And people tend to pass you over 'cause you're not standing out like flashy sparkles in the water- or stars in the sky.
Kermit, I feel your pain. I can only imagine how hard it is being a frog, but it sure was and sometimes still is hard to be a VAGIPRENEUR (SM). Any one in this space has faced big hurdles at every turn to get the word out regarding options for female satisfaction - even clinically-proven ones. Cable stations, radio stations, websites, celebrities, reality TV shows - no one wanted to talk about female satisfaction.
Just 3 years, the cover story of the New York Times Magazine was called, Unexcited? There May Be a Pill for That. The article spoke about a range of developments for female satisfaction. And here's the part where I felt like Kermit. According to the author, a noted expert in the field, more than one adviser to the industry told me that companies worried about the prospect that their study results would be too strong, that the F.D.A. would reject an application out of concern that a chemical would lead to female excesses, crazed binges of infidelity, societal splintering. Seriously, industry doesn't want these products to work because women who have options for satisfaction might be roaming the streets in heat? I don't recall hearing those same concerns over the last 18 years about the societal dangers of men wielding four-hour erections in the streets.
And just a couple of years ago, our company was excited about a potential big break. We were going to be in the gift bags (you know those celebrity giveaways for people who already have tons of stuff) at a major awards show. We felt as if we had arrived -- national coverage, our products in the hands of celebrities, paparazzi -- the whole nine yards. BUT, in the final moments, the powers that be decided that our product was inappropriate and might make people uncomfortable. Final ruling -- no dice on the gift bag. Cue Kermit in the background.
But alas I don't feel dejected. I am feeling a little more hopeful every day, every month, every year. I am starting to hear Kermit in much lower volume and hearing Bob Dylan's voice pick up steam.
Come gather 'round people
Wherever you roam
And admit that the waters
Around you have grown
Your old road is rapidly agin'
Please get out of the new one
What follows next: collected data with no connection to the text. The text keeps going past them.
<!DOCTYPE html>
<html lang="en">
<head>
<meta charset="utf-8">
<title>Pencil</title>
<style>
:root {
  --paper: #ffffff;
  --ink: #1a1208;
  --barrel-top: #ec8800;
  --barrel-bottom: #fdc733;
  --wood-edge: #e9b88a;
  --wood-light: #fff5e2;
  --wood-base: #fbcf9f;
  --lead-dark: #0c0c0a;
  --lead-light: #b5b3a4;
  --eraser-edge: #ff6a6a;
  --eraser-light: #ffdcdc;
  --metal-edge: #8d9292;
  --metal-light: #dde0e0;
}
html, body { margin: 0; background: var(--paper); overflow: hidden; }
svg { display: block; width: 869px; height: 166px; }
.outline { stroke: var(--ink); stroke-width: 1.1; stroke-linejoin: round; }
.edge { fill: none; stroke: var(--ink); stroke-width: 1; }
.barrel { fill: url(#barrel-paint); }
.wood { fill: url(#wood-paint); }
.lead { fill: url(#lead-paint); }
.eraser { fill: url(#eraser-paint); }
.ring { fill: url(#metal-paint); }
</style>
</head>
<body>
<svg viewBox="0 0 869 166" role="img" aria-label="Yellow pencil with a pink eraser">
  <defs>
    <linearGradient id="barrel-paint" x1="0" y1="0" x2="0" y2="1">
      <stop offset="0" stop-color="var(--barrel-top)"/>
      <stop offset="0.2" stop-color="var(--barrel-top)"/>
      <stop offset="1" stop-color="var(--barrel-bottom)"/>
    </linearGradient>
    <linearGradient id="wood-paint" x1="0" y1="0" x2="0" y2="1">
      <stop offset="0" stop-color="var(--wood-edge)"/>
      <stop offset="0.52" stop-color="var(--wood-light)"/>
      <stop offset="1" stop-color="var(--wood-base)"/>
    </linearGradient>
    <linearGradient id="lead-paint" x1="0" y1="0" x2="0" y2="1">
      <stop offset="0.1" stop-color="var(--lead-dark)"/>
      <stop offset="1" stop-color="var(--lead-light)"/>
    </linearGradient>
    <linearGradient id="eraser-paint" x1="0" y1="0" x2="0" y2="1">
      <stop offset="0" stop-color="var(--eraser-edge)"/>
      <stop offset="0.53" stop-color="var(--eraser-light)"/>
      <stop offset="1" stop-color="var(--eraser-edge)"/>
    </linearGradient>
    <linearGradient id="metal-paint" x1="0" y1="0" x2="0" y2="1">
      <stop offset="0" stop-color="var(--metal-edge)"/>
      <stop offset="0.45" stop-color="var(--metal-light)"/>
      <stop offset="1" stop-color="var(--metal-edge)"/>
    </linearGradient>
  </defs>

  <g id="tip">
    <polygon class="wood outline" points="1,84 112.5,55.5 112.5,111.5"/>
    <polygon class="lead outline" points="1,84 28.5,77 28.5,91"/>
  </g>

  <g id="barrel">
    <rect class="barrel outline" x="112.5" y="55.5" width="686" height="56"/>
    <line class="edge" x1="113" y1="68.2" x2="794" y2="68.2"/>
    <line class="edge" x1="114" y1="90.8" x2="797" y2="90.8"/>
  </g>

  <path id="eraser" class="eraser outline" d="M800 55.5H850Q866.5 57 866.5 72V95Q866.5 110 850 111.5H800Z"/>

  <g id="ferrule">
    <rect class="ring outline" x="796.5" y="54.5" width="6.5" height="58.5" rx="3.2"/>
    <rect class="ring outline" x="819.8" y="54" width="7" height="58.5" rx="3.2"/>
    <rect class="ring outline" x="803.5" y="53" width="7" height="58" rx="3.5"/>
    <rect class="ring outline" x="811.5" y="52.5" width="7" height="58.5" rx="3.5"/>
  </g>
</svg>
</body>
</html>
If you can't lend your hand
For the times they are a-changin'
So what has caused this change -- evidence that times are really changin'? This past February, the airwaves were on fire over the controversy of the inclusion of a device to enhance physical arousal and increase interest in sex in the Oscar gift bags -- the gift bag of all gift bags for the awards show of all awards show. The Academy of Motion Picture Arts and Sciences (the ones who give out those golden statuettes) went nuts saying that this product and some others were giving Oscars a bad name. BUT friends following at home, this time no one got cold feet. Sure, people screamed and yelled and objected, but the product stayed in the bag - and I am sure that many of the recipients were happy with their gift (whether they won an award or not).
Just a few weeks ago, the same media organization that ran the article expressing concern over sex-crazed binges published an article on the front page of its Sunday Review section. The New York Times headline read The Tampon of the Future. Imagine my delight that the article covered a lot of ground about exciting developments in female health, the growing importance of female networks for product development and the possibilities of this new technology.
Menstrual flow contains more than just blood; it is also rich with cells shed by the ovaries and uterus. Those cells, paired with genomics tools, might open up a window on women's bodies and give early warning of cancer and reproductive diseases.
Well look at that - the world didn't grind to a halt with the mention of the benefits of menstrual flow in the Times. I also particularly liked the reference from Eric von Hippel, an innovation expert at MIT. What we find is that functionally novel innovations -- those for which a market is not yet defined -- tend to come from users. The reason users are so inventive is twofold. One is that they know the needs firsthand. The other is that they have skin in the game. I think that is Eric von Hippel's way of saying, You Go, Girl!
Who knows, pretty soon, maybe people won't squirm when they hear the word vagina, and we might even hear it online, on TV, all over. So I am going to hang in there as a VAGIPRENEUR (SM) - watching and participating in these changin' times.